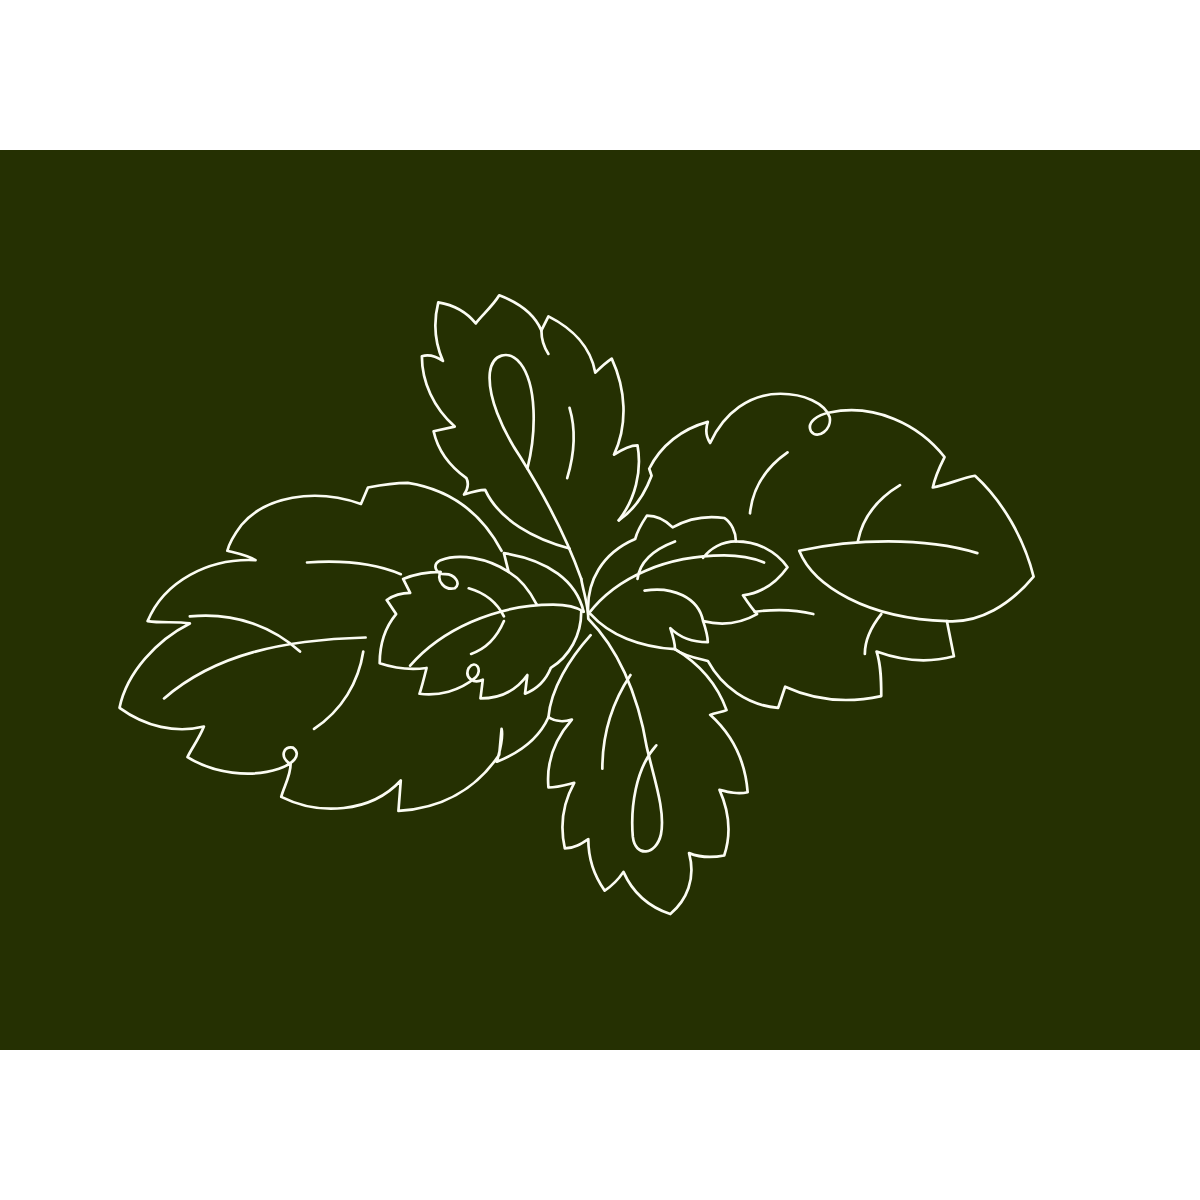
<!DOCTYPE html>
<html lang="en">
<head>
<meta charset="utf-8">
<title>Mint sprig line drawing</title>
<style>
:root { --paper: #ffffff; --forest: #253002; --line: #fbfcf3; }
html, body { margin: 0; padding: 0; background: var(--paper); }
body { width: 1200px; height: 1200px; overflow: hidden; }
.artboard { display: block; width: 1200px; height: 1200px; }
.panel { fill: var(--forest); }
.sprig { fill: none; stroke: var(--line); stroke-width: 1.15; stroke-linecap: round; stroke-linejoin: round; }
</style>
</head>
<body>
<svg class="artboard" viewBox="0 0 512 512" role="img" aria-label="Continuous line drawing of a sprig of mint leaves">
  <rect class="panel" y="64" width="512" height="384"/>
  <g class="sprig">
    <g id="leaf-top">
      <path d="M243 234C228 230 213 222 207 209C204 209 201 210 198 211C200 208 200 206 199 204C192 199 187 193 185 184L194 182C185 174 180 163 180 152C183 151 186 152 189 154C185 145 185 137 187 129C193 130 199 133 203 138C205 135 210 131 213 126C221 129 228 134 231 141C232 139 233 137 234 135C244 140 252 148 254 159C256 157 258 155 261 153C267 166 268 181 262 194C265 192 269 190 272 190C274 201 271 213 264 222"/>
      <path d="M248 247C242 230 232 211 222 195C214 183 208 169 209 159C210 151 217 149 222 155C229 164 229 184 225 200"/>
      <path d="M231 141C231 145 232 148 234 151M243 174C246 184 245 194 242 204"/>
    </g>
    <g id="leaf-upper-right">
      <path d="M264 222C270 218 275 211 278 203L277 200C282 190 291 183 302 180C301 183 301 186 303 189C309 176 320 168 333 168C343 168 352 172 354 178C355 183 349 188 346 184C344 180 349 177 354 176C373 172 392 181 403 195C401 199 399 203 398 208C404 207 410 204 416 203C428 214 437 230 441 246C431 258 418 266 404 265C405 270 406 275 407 280C396 283 385 282 374 278C376 284 376 291 376 297C362 300 348 299 335 293C334 296 333 299 332 302C319 301 308 293 302 282C298 281 292 280 288 277"/>
      <path d="M417 236C394 229 364 230 341 235C347 250 370 264 404 265"/>
      <path d="M384 207C374 213 368 221 366 231M336 193C326 200 321 209 320 219M322 261C330 260 339 260 347 262M376 262C372 267 369 273 369 279"/>
    </g>
    <g id="leaf-lower-left">
      <path d="M214 235C206 220 193 209 174 206C168 206 162 207 157 208L154 215C134 208 113 212 103 224C100 228 98 231 97 235C101 236 106 237 109 239C89 238 70 248 63 265C69 266 75 265 81 266C67 273 54 287 51 302C62 310 75 313 87 310C85 315 82 319 80 323C91 330 107 332 119 328C125 326 129 322 125 319C121 318 119 323 124 326C124 331 121 336 120 340C136 348 158 347 171 333L170 346C188 345 203 337 213 322L214 311C215 315 213 321 212 325C222 321 230 315 234 306"/>
      <path d="M70 298C92 279 121 273 156 272M81 263C101 261 117 268 128 278M131 240C145 239 159 240 171 245M155 278C153 291 146 303 134 311"/>
    </g>
    <g id="leaf-small-left">
      <path d="M249 261C246 248 234 239 215 236L217 244C208 238 196 236 188 239C184 241 186 245 190 245C194 245 197 249 194 251C190 252 186 248 188 244C182 244 177 245 172 247L175 253C171 253 168 254 165 256L169 262C164 268 162 275 162 283C168 285 175 286 182 285C181 289 180 293 179 296C187 297 196 295 203 289C206 286 203 281 200 285C198 289 202 292 206 290L205 298C213 298 220 295 225 288L224 296C229 294 233 290 235 285C243 280 248 271 248 261"/>
      <path d="M175 284C188 269 211 258 236 258C241 258 246 259 249 261M200 251C207 253 212 257 215 263M217 244C222 247 226 252 229 258M215 265C212 272 207 277 201 279"/>
    </g>
    <g id="leaf-small-right">
      <path d="M251 262C250 248 257 236 271 230C272 226 274 223 276 220C280 220 284 222 287 225C294 221 302 220 309 221C312 223 314 227 314 231C323 231 331 235 336 242C331 249 325 253 317 254C319 257 321 260 323 262C316 266 308 267 300 265C301 268 302 271 302 274C296 274 290 272 286 268C287 271 288 274 288 277C273 276 260 271 252 262"/>
      <path d="M251 262C263 246 285 237 309 237C315 237 321 238 326 240M314 231C308 231 303 234 300 238M272 247C273 239 280 234 288 231M275 252C287 250 298 255 300 265"/>
    </g>
    <g id="leaf-bottom">
      <path d="M252 271C243 281 235 294 234 306C237 308 241 308 244 307C237 315 233 325 234 336C238 336 241 335 245 334C240 343 239 353 241 362C245 362 248 360 251 358C251 366 253 373 258 380C261 378 264 375 266 372C270 381 277 387 286 390C293 384 297 375 294 364C299 366 304 366 309 365C312 356 311 346 307 337C311 338 315 339 319 338C318 325 313 314 303 305C305 304 308 304 310 303C306 292 298 283 288 277"/>
      <path d="M248 247C249 253 251 258 251 264C263 276 272 295 276 319C279 332 284 346 282 356C280 365 271 366 270 357C269 345 271 328 280 318"/>
      <path d="M269 288C261 300 257 314 257 328"/>
    </g>
  </g>
</svg>
</body>
</html>
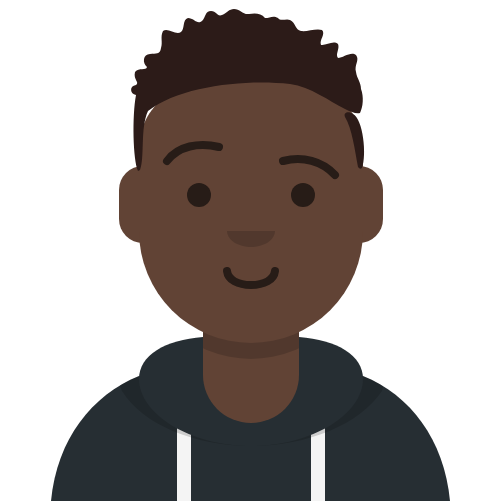
<!DOCTYPE html>
<html lang="en">
<head>
<meta charset="utf-8">
<title>Avatar in a hoodie</title>
<style>
:root {
  --background: #ffffff;
  --skin: #614335;
  --hair: #2c1b18;
  --feature: #271c17;
  --hoodie: #262e33;
  --cord: #f4f4f4;
}
html, body { margin: 0; background: var(--background); overflow: hidden; }
.avatar { display: block; width: 501px; height: 501px; }
.skin { fill: var(--skin); }
.hair { fill: var(--hair); }
.hoodie { fill: var(--hoodie); }
.cord { fill: var(--cord); }
.eye { fill: var(--feature); }
.shade { fill: #000; fill-opacity: .16; }
.line { fill: none; stroke: var(--feature); stroke-width: 8; stroke-linecap: round; }
</style>
</head>
<body>
<svg class="avatar" viewBox="0 0 501 501" role="img" aria-label="Smiling man with short curly hair wearing a dark hoodie">
  <defs>
    <path id="torso-shape" d="M51 501C57 439 92 395 139 376L251 350L363 376C410 395 444 439 450 501Z"/>
    <path id="neck-shape" d="M203 310H299V375A48 48 0 0 1 203 375Z"/>
    <clipPath id="torso-clip"><use href="#torso-shape"/></clipPath>
    <clipPath id="neck-clip"><use href="#neck-shape"/></clipPath>
  </defs>

  <g id="hoodie">
    <use href="#torso-shape" class="hoodie"/>
    <rect class="cord" x="177" y="420" width="14" height="81"/>
    <rect class="cord" x="311" y="420" width="14" height="81"/>
    <path class="shade" clip-path="url(#torso-clip)" d="M110 360L122 391C142 424 194 446 251 446C308 446 360 424 382 391L390 360Z"/>
    <path class="hoodie" d="M203 337C165 340 139 355 139 379C139 414 190 446 251 446C312 446 363 414 363 379C363 355 337 340 299 337Z"/>
  </g>

  <g id="neck">
    <use href="#neck-shape" class="skin"/>
    <ellipse class="shade" clip-path="url(#neck-clip)" cx="251" cy="247" rx="112" ry="112"/>
  </g>

  <g id="head" class="skin">
    <rect x="119" y="166" width="60" height="77" rx="24"/>
    <rect x="323" y="166" width="60" height="77" rx="24"/>
    <path d="M139 150C139 100 185 74 251 74C317 74 363 100 363 150V231A112 112 0 0 1 139 231Z"/>
  </g>

  <g id="hair" class="hair">
    <path d="M138 171C133 160 132 116 136 95C130 94 129 86 136 85C140 82 133 80 135 72C139 67 146 71 147 67C142 63 143 54 150 54C156 53 160 55 161 48C163 42 160 37 163 31C168 27 176 36 181 32C185 29 182 20 188 18C194 18 197 25 202 21C206 17 205 11 211 11C217 11 217 17 222 15C227 13 229 9 234 9C240 9 243 15 249 14C255 13 261 13 265 18C270 18 273 15 278 18C281 22 286 18 290 20C296 23 295 30 301 31C307 32 316 28 322 30C326 34 319 40 321 45C326 46 333 40 338 44C340 49 335 54 338 58C343 58 351 51 356 55C360 60 354 65 356 72C357 79 361 82 361 89C364 97 363 107 360 113C356 114 351 112 345 109C329 101 311 87 290 84C245 79 180 86 148 111C140 128 145 158 140 170Z"/>
    <path d="M345 117C343 112 349 111 353 114C363 119 367 155 362 168Q360 170 358 167C355 151 352 128 345 117Z"/>
  </g>

  <g id="face">
    <path class="line" d="M167 161C178 146 199 142 219 147"/>
    <path class="line" d="M283 161C303 156 322 161 335 175"/>
    <circle class="eye" cx="199" cy="195" r="12"/>
    <circle class="eye" cx="303" cy="195" r="12"/>
    <path class="shade" d="M227 231H275C275 240 264 247 251 247S227 240 227 231Z"/>
    <path class="line" d="M227 271C228 280 238 285 251 285S274 280 275 271"/>
  </g>
</svg>
</body>
</html>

**TO DO:**
Please output exactly the lines of the data above, from its first line through the line with "1200px; overflow: hidden;", and nothing else; drop the pictures.

**EXERCISE RESULT:**
<!DOCTYPE html>
<html lang="en">
<head>
<meta charset="utf-8">
<title>Mint sprig line drawing</title>
<style>
:root { --paper: #ffffff; --forest: #253002; --line: #fbfcf3; }
html, body { margin: 0; padding: 0; background: var(--paper); }
body { width: 1200px; height: 1200px; overflow: hidden; }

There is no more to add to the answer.